- [EXERCISE DETAILS] For every record, give an exact copy that has no pictures in it.

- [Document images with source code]
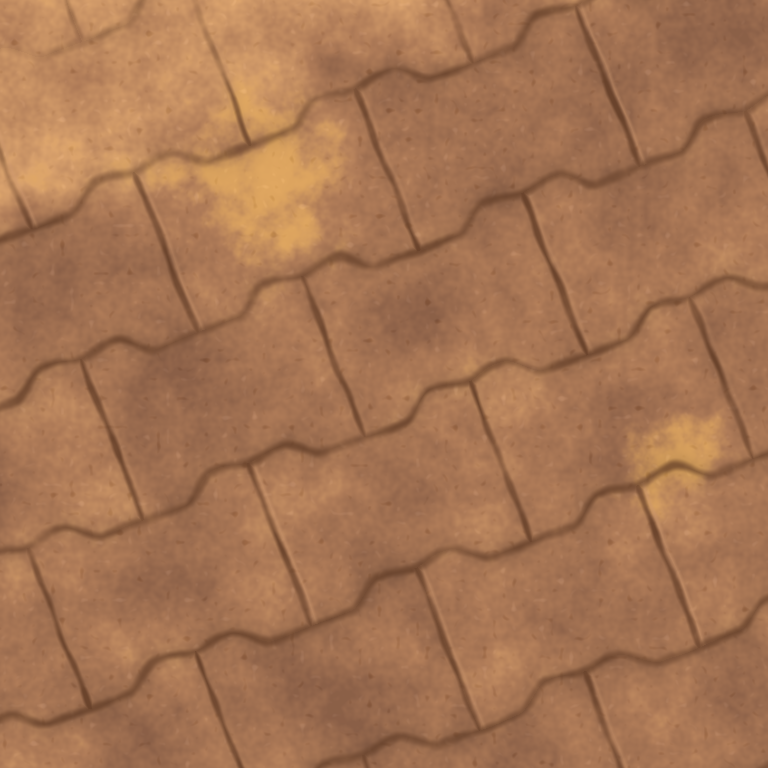
Reproduce this texture procedurally as a WebGL 1 fragment shader.

```glsl
precision highp float;

uniform vec2 u_resolution;

// Lattice: a joint top, the step along a course and the step to the next course
const vec2 ORIGIN = vec2(0.3255, 0.3906);
const vec2 ALONG = vec2(0.2878, 0.1081);
const vec2 ACROSS = vec2(0.0742, -0.1901);
const float STAGGER = 0.5;

// Edge profile, in course heights
const float CREST = -0.065;
const float TROUGH = 0.078;
const float CREST_SAG = 0.035;

// Line widths and irregularity, in canvas units
const float BED_WIDTH = 0.0046;
const float JOINT_WIDTH = 0.0034;
const float BED_BLUR = 0.0046;
const float JOINT_BLUR = 0.0030;
const float WOBBLE = 0.004;

// Centres of the sunlit and the stained area
const vec2 GLOW = vec2(0.34, 0.76);
const vec2 STAIN = vec2(0.86, 0.41);

const vec3 DARK_CLAY = vec3(0.545, 0.375, 0.28);
const vec3 CLAY = vec3(0.69, 0.485, 0.345);
const vec3 PALE_CLAY = vec3(0.86, 0.64, 0.43);
const vec3 GOLD = vec3(0.89, 0.665, 0.37);
const vec3 GROOVE = vec3(0.40, 0.25, 0.16);
const vec3 RIM = vec3(0.84, 0.62, 0.45);

float hash(vec2 c) {
  return fract(sin(dot(c, vec2(127.1, 311.7))) * 43758.5);
}

vec2 gradient(vec2 c) {
  float angle = 6.2832 * hash(c);
  return vec2(cos(angle), sin(angle));
}

float gradientNoise(vec2 p) {
  vec2 i = floor(p), f = fract(p);
  vec2 w = f * f * f * (f * (f * 6.0 - 15.0) + 10.0);
  vec2 e = vec2(0.0, 1.0);
  float low = mix(dot(gradient(i), f), dot(gradient(i + e.yx), f - e.yx), w.x);
  float high = mix(dot(gradient(i + e.xy), f - e.xy), dot(gradient(i + e.yy), f - e.yy), w.x);
  return mix(low, high, w.y);
}

float fbm(vec2 p) {
  float sum = 0.0, amplitude = 0.6;
  for (int i = 0; i < 4; i++) {
    sum += amplitude * gradientNoise(p);
    p = mat2(1.6, 1.2, -1.2, 1.6) * p + 3.7;
    amplitude *= 0.55;
  }
  return sum;
}

// Signed offset to the nearest whole number
float toNearest(float x) {
  return fract(x + 0.5) - 0.5;
}

// Interlocking course edge, one crest per paver
float edgeProfile(float x) {
  float d = abs(toNearest(x));
  float ramp = mix(CREST, TROUGH, smoothstep(0.16, 0.32, d));
  return ramp + CREST_SAG * (1.0 - smoothstep(0.0, 0.13, d));
}

// Lattice coordinates: x along the course, y across courses
vec2 toLattice(vec2 p) {
  vec2 d = p - ORIGIN;
  float det = ALONG.x * ACROSS.y - ALONG.y * ACROSS.x;
  return vec2(d.x * ACROSS.y - d.y * ACROSS.x, ALONG.x * d.y - ALONG.y * d.x) / det;
}

float softLine(float dist, float halfWidth, float blur) {
  return 1.0 - smoothstep(halfWidth - blur, halfWidth + blur, dist);
}

void main() {
  vec2 p = gl_FragCoord.xy / u_resolution;
  float pixel = 1.0 / min(u_resolution.x, u_resolution.y);
  vec2 wobble = vec2(gradientNoise(p * 15.0), gradientNoise(p * 15.0 + 41.0));
  vec2 q = toLattice(p + WOBBLE * wobble);

  // Nearest course edge, then the paver on this side of it
  float bed = floor(q.y + 0.5);
  float bx = q.x - STAGGER * bed;
  float offset = q.y - bed - edgeProfile(bx);
  float slope = (edgeProfile(bx + 0.01) - edgeProfile(bx - 0.01)) / 0.02;
  slope *= length(ACROSS) / length(ALONG);
  float bedDist = abs(offset) * length(ACROSS) / sqrt(1.0 + slope * slope);
  float course = offset > 0.0 ? bed : bed - 1.0;
  float x = q.x - STAGGER * course;
  float jointSide = toNearest(x) * length(ALONG);
  float jointDist = abs(jointSide);
  vec2 paver = vec2(floor(x), course);
  vec2 local = vec2(fract(x) - 0.5, q.y - course - 0.5);

  // Clay tone: brighter upper left, darker worn centres, cloudy variation
  float cloud = fbm(p * 7.0 + 2.0);
  float mottle = fbm(p * 24.0 + 8.0);
  vec2 g = p - GLOW;
  float glow = exp(-70.0 * dot(g, g));
  float light = smoothstep(1.65, 2.45, -q.y + 0.5 * cloud - 0.25 * p.x);
  light = max(light, 0.8 * glow);
  float centre = exp(-dot(local, local) * 10.0) * (1.0 - 0.7 * light);
  float tone = 0.45 + 0.40 * light + 0.55 * cloud + 0.28 * mottle - 0.25 * centre;
  tone += 0.14 * (hash(paver + 17.0) - 0.5) + 0.14 * gradientNoise(p * 110.0);
  vec3 color = mix(DARK_CLAY, CLAY, clamp(tone * 2.0, 0.0, 1.0));
  color = mix(color, PALE_CLAY, clamp(tone * 2.0 - 1.0, 0.0, 1.0));

  // Mottled golden stains and fine grit
  vec2 s = toLattice(p) - toLattice(STAIN);
  float stain = 0.50 * glow + 0.55 * exp(-dot(s * s, vec2(7.0, 9.0))) + 0.16 * light;
  stain += 0.55 * cloud + 0.45 * mottle - 0.10 * centre;
  color = mix(color, GOLD, 0.8 * smoothstep(0.22, 0.68, stain));
  float grit = gradientNoise(p * 80.0 + 3.0);
  color += 0.05 * smoothstep(0.32, 0.65, grit) - 0.07 * smoothstep(0.32, 0.65, -grit);

  // Worn grooves with soft shade and a pale right rim on the joints
  float wear = clamp(0.80 + 0.9 * fbm(p * 11.0 + 5.0) - 0.42 * light, 0.12, 1.0);
  float ragged = 1.0 + 0.7 * gradientNoise(p * 28.0 + 13.0);
  float rim = softLine(abs(jointSide - 0.0075), 0.0018, max(JOINT_BLUR, pixel));
  color = mix(color, RIM, 0.6 * rim * hash(paver + 5.0));
  float shade = max(exp(-bedDist * 80.0), 0.6 * exp(-jointDist * 110.0));
  color *= 1.0 - 0.17 * wear * shade;
  float bedLine = softLine(bedDist, BED_WIDTH * ragged, max(BED_BLUR, pixel));
  float jointLine = softLine(jointDist, JOINT_WIDTH * ragged, max(JOINT_BLUR, pixel));
  color = mix(color, GROOVE, wear * max(0.70 * bedLine, 0.90 * jointLine));

  gl_FragColor = vec4(clamp(color, 0.0, 1.0), 1.0);
}
```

- [RESPONSE TO THIS TASK]
Reproduce this texture procedurally as a WebGL 1 fragment shader.

```glsl
precision highp float;

uniform vec2 u_resolution;

// Lattice: a joint top, the step along a course and the step to the next course
const vec2 ORIGIN = vec2(0.3255, 0.3906);
const vec2 ALONG = vec2(0.2878, 0.1081);
const vec2 ACROSS = vec2(0.0742, -0.1901);
const float STAGGER = 0.5;

// Edge profile, in course heights
const float CREST = -0.065;
const float TROUGH = 0.078;
const float CREST_SAG = 0.035;

// Line widths and irregularity, in canvas units
const float BED_WIDTH = 0.0046;
const float JOINT_WIDTH = 0.0034;
const float BED_BLUR = 0.0046;
const float JOINT_BLUR = 0.0030;
const float WOBBLE = 0.004;

// Centres of the sunlit and the stained area
const vec2 GLOW = vec2(0.34, 0.76);
const vec2 STAIN = vec2(0.86, 0.41);

const vec3 DARK_CLAY = vec3(0.545, 0.375, 0.28);
const vec3 CLAY = vec3(0.69, 0.485, 0.345);
const vec3 PALE_CLAY = vec3(0.86, 0.64, 0.43);
const vec3 GOLD = vec3(0.89, 0.665, 0.37);
const vec3 GROOVE = vec3(0.40, 0.25, 0.16);
const vec3 RIM = vec3(0.84, 0.62, 0.45);

float hash(vec2 c) {
  return fract(sin(dot(c, vec2(127.1, 311.7))) * 43758.5);
}

vec2 gradient(vec2 c) {
  float angle = 6.2832 * hash(c);
  return vec2(cos(angle), sin(angle));
}

float gradientNoise(vec2 p) {
  vec2 i = floor(p), f = fract(p);
  vec2 w = f * f * f * (f * (f * 6.0 - 15.0) + 10.0);
  vec2 e = vec2(0.0, 1.0);
  float low = mix(dot(gradient(i), f), dot(gradient(i + e.yx), f - e.yx), w.x);
  float high = mix(dot(gradient(i + e.xy), f - e.xy), dot(gradient(i + e.yy), f - e.yy), w.x);
  return mix(low, high, w.y);
}

float fbm(vec2 p) {
  float sum = 0.0, amplitude = 0.6;
  for (int i = 0; i < 4; i++) {
    sum += amplitude * gradientNoise(p);
    p = mat2(1.6, 1.2, -1.2, 1.6) * p + 3.7;
    amplitude *= 0.55;
  }
  return sum;
}

// Signed offset to the nearest whole number
float toNearest(float x) {
  return fract(x + 0.5) - 0.5;
}

// Interlocking course edge, one crest per paver
float edgeProfile(float x) {
  float d = abs(toNearest(x));
  float ramp = mix(CREST, TROUGH, smoothstep(0.16, 0.32, d));
  return ramp + CREST_SAG * (1.0 - smoothstep(0.0, 0.13, d));
}

// Lattice coordinates: x along the course, y across courses
vec2 toLattice(vec2 p) {
  vec2 d = p - ORIGIN;
  float det = ALONG.x * ACROSS.y - ALONG.y * ACROSS.x;
  return vec2(d.x * ACROSS.y - d.y * ACROSS.x, ALONG.x * d.y - ALONG.y * d.x) / det;
}

float softLine(float dist, float halfWidth, float blur) {
  return 1.0 - smoothstep(halfWidth - blur, halfWidth + blur, dist);
}

void main() {
  vec2 p = gl_FragCoord.xy / u_resolution;
  float pixel = 1.0 / min(u_resolution.x, u_resolution.y);
  vec2 wobble = vec2(gradientNoise(p * 15.0), gradientNoise(p * 15.0 + 41.0));
  vec2 q = toLattice(p + WOBBLE * wobble);

  // Nearest course edge, then the paver on this side of it
  float bed = floor(q.y + 0.5);
  float bx = q.x - STAGGER * bed;
  float offset = q.y - bed - edgeProfile(bx);
  float slope = (edgeProfile(bx + 0.01) - edgeProfile(bx - 0.01)) / 0.02;
  slope *= length(ACROSS) / length(ALONG);
  float bedDist = abs(offset) * length(ACROSS) / sqrt(1.0 + slope * slope);
  float course = offset > 0.0 ? bed : bed - 1.0;
  float x = q.x - STAGGER * course;
  float jointSide = toNearest(x) * length(ALONG);
  float jointDist = abs(jointSide);
  vec2 paver = vec2(floor(x), course);
  vec2 local = vec2(fract(x) - 0.5, q.y - course - 0.5);

  // Clay tone: brighter upper left, darker worn centres, cloudy variation
  float cloud = fbm(p * 7.0 + 2.0);
  float mottle = fbm(p * 24.0 + 8.0);
  vec2 g = p - GLOW;
  float glow = exp(-70.0 * dot(g, g));
  float light = smoothstep(1.65, 2.45, -q.y + 0.5 * cloud - 0.25 * p.x);
  light = max(light, 0.8 * glow);
  float centre = exp(-dot(local, local) * 10.0) * (1.0 - 0.7 * light);
  float tone = 0.45 + 0.40 * light + 0.55 * cloud + 0.28 * mottle - 0.25 * centre;
  tone += 0.14 * (hash(paver + 17.0) - 0.5) + 0.14 * gradientNoise(p * 110.0);
  vec3 color = mix(DARK_CLAY, CLAY, clamp(tone * 2.0, 0.0, 1.0));
  color = mix(color, PALE_CLAY, clamp(tone * 2.0 - 1.0, 0.0, 1.0));

  // Mottled golden stains and fine grit
  vec2 s = toLattice(p) - toLattice(STAIN);
  float stain = 0.50 * glow + 0.55 * exp(-dot(s * s, vec2(7.0, 9.0))) + 0.16 * light;
  stain += 0.55 * cloud + 0.45 * mottle - 0.10 * centre;
  color = mix(color, GOLD, 0.8 * smoothstep(0.22, 0.68, stain));
  float grit = gradientNoise(p * 80.0 + 3.0);
  color += 0.05 * smoothstep(0.32, 0.65, grit) - 0.07 * smoothstep(0.32, 0.65, -grit);

  // Worn grooves with soft shade and a pale right rim on the joints
  float wear = clamp(0.80 + 0.9 * fbm(p * 11.0 + 5.0) - 0.42 * light, 0.12, 1.0);
  float ragged = 1.0 + 0.7 * gradientNoise(p * 28.0 + 13.0);
  float rim = softLine(abs(jointSide - 0.0075), 0.0018, max(JOINT_BLUR, pixel));
  color = mix(color, RIM, 0.6 * rim * hash(paver + 5.0));
  float shade = max(exp(-bedDist * 80.0), 0.6 * exp(-jointDist * 110.0));
  color *= 1.0 - 0.17 * wear * shade;
  float bedLine = softLine(bedDist, BED_WIDTH * ragged, max(BED_BLUR, pixel));
  float jointLine = softLine(jointDist, JOINT_WIDTH * ragged, max(JOINT_BLUR, pixel));
  color = mix(color, GROOVE, wear * max(0.70 * bedLine, 0.90 * jointLine));

  gl_FragColor = vec4(clamp(color, 0.0, 1.0), 1.0);
}
```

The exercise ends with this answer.